[Collected data]

= Beginning of Section =

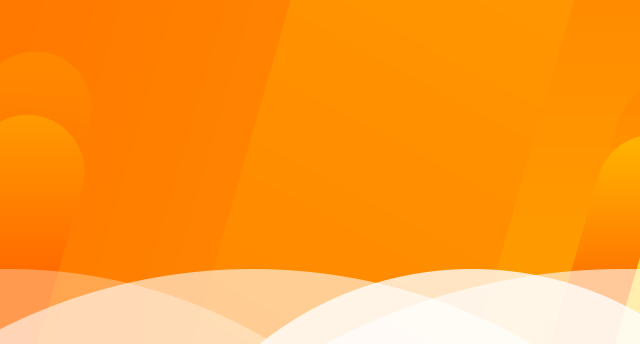
A Shadertoy shader for this background:

```glsl
#define SLANT 0.287        // sideways lean of every band and pill
#define PILL_RADIUS 0.166
#define HILL_TOP 0.218
#define BAND_EDGE 0.845
#define RIGHT_EDGE 1.669
#define CORNER_EDGE 2.075
#define DEEP_ORANGE vec3(1.0, 0.425, 0.0)
#define ORANGE vec3(1.0, 0.475, 0.0)
#define WARM_ORANGE vec3(1.0, 0.53, 0.0)
#define AMBER vec3(1.0, 0.6, 0.0)
#define GOLD vec3(1.0, 0.69, 0.0)
#define LEMON vec3(1.0, 0.83, 0.2)

// Coverage of a shape from its signed distance, one pixel soft
float cover(float dist) {
    return clamp(0.5 - dist * iResolution.y, 0.0, 1.0);
}

// Round-topped pill that runs down along the slant without end
float pill(vec2 p, vec2 top) {
    vec2 along = normalize(vec2(-SLANT, -1.0));
    vec2 q = p - top;
    return cover(length(q - along * max(dot(q, along), 0.0)) - PILL_RADIUS);
}

// Coverage of everything right of a slanted edge
float rightOf(float slantX, float edge) {
    return cover((edge - slantX) / sqrt(1.0 + SLANT * SLANT));
}

float ramp(float low, float high, float v) {
    return clamp((v - low) / (high - low), 0.0, 1.0);
}

void mainImage(out vec4 fragColor, in vec2 fragCoord) {
    vec2 p = fragCoord / iResolution.y;
    float slantX = p.x + SLANT * (1.0 - p.y);

    // Slanted background bands
    vec3 color = mix(ORANGE, WARM_ORANGE, 0.7 * ramp(0.1, BAND_EDGE, slantX));
    float bandLight = ramp(0.2, 1.2, 0.65 * p.y + 0.35 * p.x);
    vec3 band = mix(WARM_ORANGE, AMBER, 0.8 * bandLight);
    color = mix(color, band, rightOf(slantX, BAND_EDGE));
    vec3 rightBand = mix(AMBER, WARM_ORANGE, 0.75 * ramp(0.35, 1.0, p.y));
    color = mix(color, rightBand, rightOf(slantX, RIGHT_EDGE));

    // Faint pills that fade out downwards
    float leftFade = ramp(0.54, 0.8, p.y);
    color = mix(color, WARM_ORANGE, leftFade * pill(p, vec2(0.101, 0.684)));
    float rightFade = ramp(0.5, 0.72, p.y);
    color = mix(color, WARM_ORANGE, 0.7 * rightFade * pill(p, vec2(1.957, 0.6)));

    // Bright pills
    vec3 leftPill = mix(DEEP_ORANGE, AMBER, ramp(0.22, 0.66, p.y));
    color = mix(color, leftPill, pill(p, vec2(0.08, 0.5)));
    vec3 rightPill = mix(ORANGE, GOLD, ramp(0.21, 0.58, p.y));
    color = mix(color, rightPill, pill(p, vec2(1.899, 0.442)));
    color = mix(color, LEMON, rightOf(slantX, CORNER_EDGE));

    // Translucent white hills: centre x, radius, opacity
    vec3 hills[4] = vec3[4](
        vec3(0.024, 1.49, 0.31), vec3(0.734, 1.626, 0.58),
        vec3(1.372, 0.983, 0.77), vec3(1.812, 1.828, 0.6));
    for (int i = 0; i < 4; i++) {
        vec3 hill = hills[i];
        float dist = length(p - vec2(hill.x, HILL_TOP - hill.y)) - hill.y;
        color = mix(color, vec3(1.0), hill.z * cover(dist));
    }

    fragColor = vec4(color, 1.0);
}
```
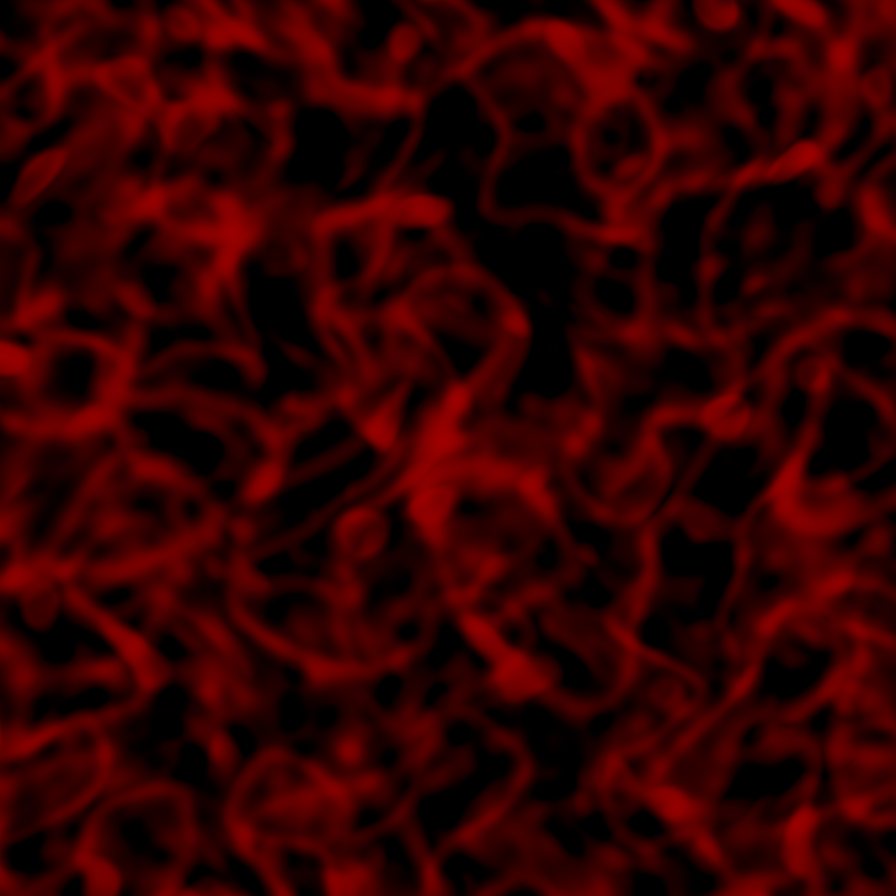
Give the GLSL for this texture, as a Shadertoy shader.

```glsl
vec3 hash3(vec2 cell) {
    vec3 h = fract(cell.xyx * vec3(0.1031, 0.1030, 0.0973));
    h += dot(h, h.yxz + 33.33);
    return fract((h.xxy + h.yzz) * h.zyx);
}

// Cellular noise: one soft bump of random sign and height per cell
float bumpNoise(vec2 p) {
    vec2 cell = floor(p);
    float sum = 0.0;
    for (int y = -1; y <= 1; y++) {
        for (int x = -1; x <= 1; x++) {
            vec2 neighbor = cell + vec2(x, y);
            vec3 rnd = hash3(neighbor + 57.0);
            vec2 d = p - neighbor - rnd.xy;
            float falloff = max(0.0, 1.0 - dot(d, d));
            sum += (rnd.z * 2.0 - 1.0) * falloff * falloff * falloff;
        }
    }
    return sum;
}

// Strand of even width along a contour of the noise
float strand(vec2 p, float width) {
    float n = bumpNoise(p) - 0.06;
    vec2 slope = vec2(bumpNoise(p + vec2(0.02, 0.0)) - n - 0.06,
                      bumpNoise(p + vec2(0.0, 0.02)) - n - 0.06) / 0.02;
    float d = n / (width * (0.25 + length(slope)));
    return exp(-d * d);
}

void mainImage(out vec4 fragColor, in vec2 fragCoord) {
    vec2 uv = fragCoord / iResolution.y;

    // Bend the plane with layered sines
    vec2 p = uv + 0.014 * sin(uv.yx * vec2(19.0, 16.0) + vec2(0.7, 2.1));
    p += 0.004 * sin(p.yx * vec2(53.0, 47.0) + vec2(4.0, 1.3));

    // Cloudy tissue with dark hollows
    float tissue = 0.068 + 0.15 * bumpNoise(p * 10.0 + 3.0)
                 + 0.15 * bumpNoise(p * 23.0 + 40.0)
                 + 0.14 * bumpNoise(p * 39.0 + 11.0);
    float glow = max(tissue, -0.02);

    // Looping strands at two sizes, and ones drawn out along the rising diagonal
    vec2 diagonal = vec2(p.x + p.y, p.y - p.x) * 0.7071;
    float thickness = 0.85 + 0.5 * bumpNoise(p * 14.0 + 90.0);
    glow += 0.24 * thickness * strand(p * 7.5 + 17.0, 0.085);
    glow += 0.17 * strand(p * 11.0 + 150.0, 0.095);
    glow += 0.19 * strand(diagonal * vec2(5.0, 8.0) + 71.0, 0.07);

    // Small bright knots
    glow += 0.24 * smoothstep(0.35, 0.95, bumpNoise(p * 21.0 + 120.0));

    // Sink the faint parts to black and soften the peaks
    glow *= smoothstep(0.0, 0.09, glow);
    glow = min(glow, 0.4) + 0.25 * (1.0 - exp(-max(glow - 0.4, 0.0) * 4.0));
    fragColor = vec4(glow, 0.0, 0.0, 1.0);
}
```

= End of Section =

### Problem requirements
Every line above should be returned exactly; the pictures stay out.

### Exercise solution
A Shadertoy shader for this background:

```glsl
#define SLANT 0.287        // sideways lean of every band and pill
#define PILL_RADIUS 0.166
#define HILL_TOP 0.218
#define BAND_EDGE 0.845
#define RIGHT_EDGE 1.669
#define CORNER_EDGE 2.075
#define DEEP_ORANGE vec3(1.0, 0.425, 0.0)
#define ORANGE vec3(1.0, 0.475, 0.0)
#define WARM_ORANGE vec3(1.0, 0.53, 0.0)
#define AMBER vec3(1.0, 0.6, 0.0)
#define GOLD vec3(1.0, 0.69, 0.0)
#define LEMON vec3(1.0, 0.83, 0.2)

// Coverage of a shape from its signed distance, one pixel soft
float cover(float dist) {
    return clamp(0.5 - dist * iResolution.y, 0.0, 1.0);
}

// Round-topped pill that runs down along the slant without end
float pill(vec2 p, vec2 top) {
    vec2 along = normalize(vec2(-SLANT, -1.0));
    vec2 q = p - top;
    return cover(length(q - along * max(dot(q, along), 0.0)) - PILL_RADIUS);
}

// Coverage of everything right of a slanted edge
float rightOf(float slantX, float edge) {
    return cover((edge - slantX) / sqrt(1.0 + SLANT * SLANT));
}

float ramp(float low, float high, float v) {
    return clamp((v - low) / (high - low), 0.0, 1.0);
}

void mainImage(out vec4 fragColor, in vec2 fragCoord) {
    vec2 p = fragCoord / iResolution.y;
    float slantX = p.x + SLANT * (1.0 - p.y);

    // Slanted background bands
    vec3 color = mix(ORANGE, WARM_ORANGE, 0.7 * ramp(0.1, BAND_EDGE, slantX));
    float bandLight = ramp(0.2, 1.2, 0.65 * p.y + 0.35 * p.x);
    vec3 band = mix(WARM_ORANGE, AMBER, 0.8 * bandLight);
    color = mix(color, band, rightOf(slantX, BAND_EDGE));
    vec3 rightBand = mix(AMBER, WARM_ORANGE, 0.75 * ramp(0.35, 1.0, p.y));
    color = mix(color, rightBand, rightOf(slantX, RIGHT_EDGE));

    // Faint pills that fade out downwards
    float leftFade = ramp(0.54, 0.8, p.y);
    color = mix(color, WARM_ORANGE, leftFade * pill(p, vec2(0.101, 0.684)));
    float rightFade = ramp(0.5, 0.72, p.y);
    color = mix(color, WARM_ORANGE, 0.7 * rightFade * pill(p, vec2(1.957, 0.6)));

    // Bright pills
    vec3 leftPill = mix(DEEP_ORANGE, AMBER, ramp(0.22, 0.66, p.y));
    color = mix(color, leftPill, pill(p, vec2(0.08, 0.5)));
    vec3 rightPill = mix(ORANGE, GOLD, ramp(0.21, 0.58, p.y));
    color = mix(color, rightPill, pill(p, vec2(1.899, 0.442)));
    color = mix(color, LEMON, rightOf(slantX, CORNER_EDGE));

    // Translucent white hills: centre x, radius, opacity
    vec3 hills[4] = vec3[4](
        vec3(0.024, 1.49, 0.31), vec3(0.734, 1.626, 0.58),
        vec3(1.372, 0.983, 0.77), vec3(1.812, 1.828, 0.6));
    for (int i = 0; i < 4; i++) {
        vec3 hill = hills[i];
        float dist = length(p - vec2(hill.x, HILL_TOP - hill.y)) - hill.y;
        color = mix(color, vec3(1.0), hill.z * cover(dist));
    }

    fragColor = vec4(color, 1.0);
}
```
Give the GLSL for this texture, as a Shadertoy shader.

```glsl
vec3 hash3(vec2 cell) {
    vec3 h = fract(cell.xyx * vec3(0.1031, 0.1030, 0.0973));
    h += dot(h, h.yxz + 33.33);
    return fract((h.xxy + h.yzz) * h.zyx);
}

// Cellular noise: one soft bump of random sign and height per cell
float bumpNoise(vec2 p) {
    vec2 cell = floor(p);
    float sum = 0.0;
    for (int y = -1; y <= 1; y++) {
        for (int x = -1; x <= 1; x++) {
            vec2 neighbor = cell + vec2(x, y);
            vec3 rnd = hash3(neighbor + 57.0);
            vec2 d = p - neighbor - rnd.xy;
            float falloff = max(0.0, 1.0 - dot(d, d));
            sum += (rnd.z * 2.0 - 1.0) * falloff * falloff * falloff;
        }
    }
    return sum;
}

// Strand of even width along a contour of the noise
float strand(vec2 p, float width) {
    float n = bumpNoise(p) - 0.06;
    vec2 slope = vec2(bumpNoise(p + vec2(0.02, 0.0)) - n - 0.06,
                      bumpNoise(p + vec2(0.0, 0.02)) - n - 0.06) / 0.02;
    float d = n / (width * (0.25 + length(slope)));
    return exp(-d * d);
}

void mainImage(out vec4 fragColor, in vec2 fragCoord) {
    vec2 uv = fragCoord / iResolution.y;

    // Bend the plane with layered sines
    vec2 p = uv + 0.014 * sin(uv.yx * vec2(19.0, 16.0) + vec2(0.7, 2.1));
    p += 0.004 * sin(p.yx * vec2(53.0, 47.0) + vec2(4.0, 1.3));

    // Cloudy tissue with dark hollows
    float tissue = 0.068 + 0.15 * bumpNoise(p * 10.0 + 3.0)
                 + 0.15 * bumpNoise(p * 23.0 + 40.0)
                 + 0.14 * bumpNoise(p * 39.0 + 11.0);
    float glow = max(tissue, -0.02);

    // Looping strands at two sizes, and ones drawn out along the rising diagonal
    vec2 diagonal = vec2(p.x + p.y, p.y - p.x) * 0.7071;
    float thickness = 0.85 + 0.5 * bumpNoise(p * 14.0 + 90.0);
    glow += 0.24 * thickness * strand(p * 7.5 + 17.0, 0.085);
    glow += 0.17 * strand(p * 11.0 + 150.0, 0.095);
    glow += 0.19 * strand(diagonal * vec2(5.0, 8.0) + 71.0, 0.07);

    // Small bright knots
    glow += 0.24 * smoothstep(0.35, 0.95, bumpNoise(p * 21.0 + 120.0));

    // Sink the faint parts to black and soften the peaks
    glow *= smoothstep(0.0, 0.09, glow);
    glow = min(glow, 0.4) + 0.25 * (1.0 - exp(-max(glow - 0.4, 0.0) * 4.0));
    fragColor = vec4(glow, 0.0, 0.0, 1.0);
}
```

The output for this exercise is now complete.